Hawaii lawmakers want the state’s ground transportation to run entirely on renewables by 2045. As a majority of their imported fossil fuels go towards transportation, if every car on the road was instead powered by clean electricity, it could make a huge difference for the state’s emissions. But there’s still a long way to go. Not only does the bill need to be passed, but just around 5,000 of the one million cars in Hawaii are currently electric.
Hawaii already leads the United States in renewable energy goals, with a target of utilities sourcing 100 percent of electricity from clean sources by 2045. But they want to go a step further, now calling for 100 percent renewable ground transportation.
The 2045 clean ground transportation goal wouldn’t be a mandate, unlike the 2045 electricity goal under which utilities will be fined if they do not source all their electricity from renewable sources by the deadline.
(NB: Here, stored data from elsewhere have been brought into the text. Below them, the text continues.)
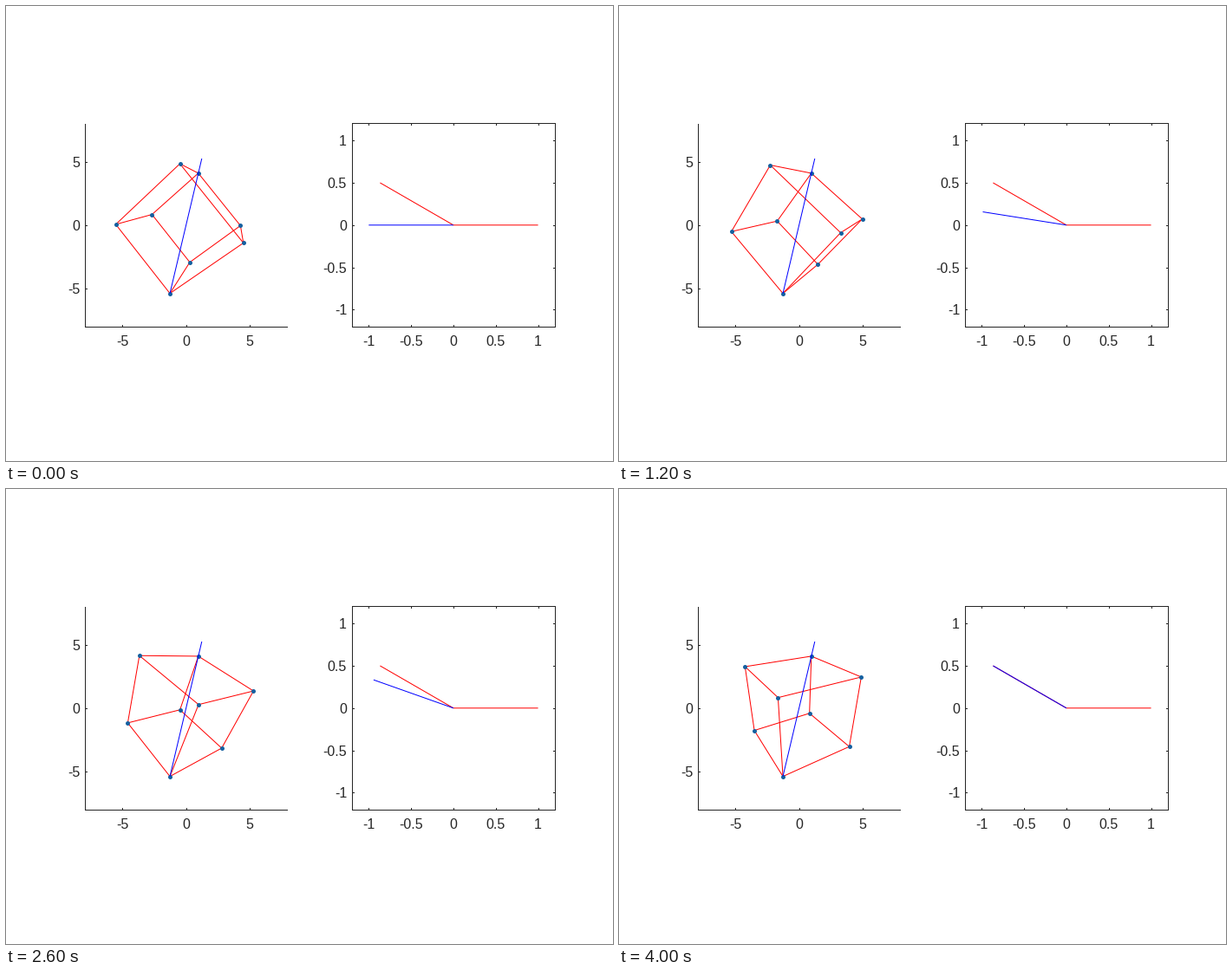
Recreate the animation shown at these times as a matplotlib script. Size 700 by 525 pixels, loop 4100 ms.

```python
from itertools import combinations, product

import matplotlib.pyplot as plt
import numpy as np
from matplotlib.animation import FuncAnimation

W, H, DPI = 700, 525, 100
FRAMES, STEP_MS = 41, 100
PX = 72 / DPI                      # one pixel in points
INK = "#262626"
SIDE = 234.3                       # side of both plots
MID_Y = 252.8
LEFT_X, RIGHT_X = 207.65, 515.95   # plot centres
LEFT_SCALE, RIGHT_SCALE = SIDE / 16, SIDE / 2.4

fig = plt.figure(figsize=(W / DPI, H / DPI), dpi=DPI, facecolor="white")
ax = fig.add_axes([0, 0, 1, 1])
ax.set_xlim(0, W)
ax.set_ylim(H, 0)
ax.axis("off")


def line(xs, ys, color, z=2):
    return ax.plot(xs, ys, color=color, lw=PX, zorder=z, snap=False,
                   solid_capstyle="butt")[0]


def hline(row, c0, c1):
    """Crisp line along one pixel row, both end columns included."""
    line([c0, c1 + 1], [row + 0.5] * 2, INK, 1)


def vline(col, r0, r1):
    line([col + 0.5] * 2, [r0, r1 + 1], INK, 1)


def label(x, y, value, align):
    ax.text(x, y, f"{value:g}", ha=align, va="baseline", color=INK,
            family="Liberation Sans", fontsize=16 * PX)


def draw_axes(cx, scale, ticks, c0, c1, r0, r1, box):
    """Axis lines, inward ticks and tick labels of one plot."""
    tick = 2
    vline(c0, r0, r1)
    hline(r1, c0, c1)
    if box:
        vline(c1, r0, r1)
        hline(r0, c0, c1)
    for t in ticks:
        x, y = cx + t * scale, MID_Y - t * scale
        col, row = round(x), round(y)
        vline(col, r1 - tick, r1)
        hline(row, c0, c0 + tick)
        if box:
            vline(col, r0, r0 + tick)
            hline(row, c1 - tick, c1)
        label(x, r1 + 22, t, "center")
        label(c0 - 6, row + 6, t, "right")


def view_matrix(azimuth, elevation):
    """Columns are the cube axes seen as right, up, towards the viewer."""
    ca, sa = np.cos(azimuth), np.sin(azimuth)
    ce, se = np.cos(elevation), np.sin(elevation)
    return np.array([[ca, -sa, 0],
                     [sa * se, ca * se, ce],
                     [-sa * ce, -ca * ce, se]])


VIEW = view_matrix(np.pi / 6, np.pi / 6)
CAMERA = 15
CORNERS = 3.0 * np.array(list(product((-1, 1), repeat=3)))
EDGES = [(i, j) for i, j in combinations(range(8), 2)
         if np.count_nonzero(CORNERS[i] != CORNERS[j]) == 1]
AXIS = np.ones(3) / np.sqrt(3)


def spin(points, angle):
    """Rotate points about the cube diagonal."""
    along = np.outer(points @ AXIS, AXIS)
    return (along + (points - along) * np.cos(angle)
            + np.cross(AXIS, points) * np.sin(angle))


def project(points):
    x, y, z = VIEW @ points.T
    k = LEFT_SCALE * CAMERA / (CAMERA - z)
    return LEFT_X + k * x, MID_Y - k * y


def ray(angle):
    r = RIGHT_SCALE
    return ([RIGHT_X, RIGHT_X + r * np.cos(angle)],
            [MID_Y, MID_Y - r * np.sin(angle)])


draw_axes(LEFT_X, LEFT_SCALE, (-5, 0, 5), 91, 324, 136, 370, False)
draw_axes(RIGHT_X, RIGHT_SCALE, (-1, -0.5, 0, 0.5, 1), 399, 633, 135, 370, True)

edge_lines = [line([], [], "red") for _ in EDGES]
dots, = ax.plot([], [], "o", ms=5 * PX, mew=0, color="#1560a0", zorder=3)
line(*project(np.array([[-3.0] * 3, [4.0] * 3])), "blue", 4)

line(*ray(0), "red")
line(*ray(np.radians(150)), "red")
hand = line([], [], "blue", 4)


def update(i):
    swing = np.radians(30) * i / (FRAMES - 1)
    x, y = project(spin(CORNERS, np.radians(60) - 2 * swing))
    for artist, (a, b) in zip(edge_lines, EDGES):
        artist.set_data([x[a], x[b]], [y[a], y[b]])
    dots.set_data(x, y)
    hand.set_data(*ray(np.pi - swing))
    return [*edge_lines, dots, hand]


anim = FuncAnimation(fig, update, frames=FRAMES, interval=STEP_MS, repeat=True,
                     repeat_delay=0, blit=False)
plt.show()
```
If you live in Hawaii, you won’t have to turn in your gas-guzzling car; state representative Chris Lee, who’s the Energy and Environment committee chairman, said, “Nobody wants to step in and force people to get rid of cars that they might love now.”
The Hawaii Legislature began Wednesday, and there the bill will be introduced. Lawmakers are unsure if funding will be part of the bill. But it is clear that it will focus only on ground transportation and not air transportation, a sector where it’s more difficult to power crafts renewably.
For Hawaii to achieve its goals, other states and countries will have to pitch in. Energy consulting company HD Baker & Co. managing director Hugh Baker said, “Our ability to achieve it is really going to be dependent on what happens throughout the entire automotive industry. We can say we want 100 percent clean transportation technology, but the market in Hawaii is not nearly big enough by itself to move the whole global automotive industry. It will really take more than just Hawaii.”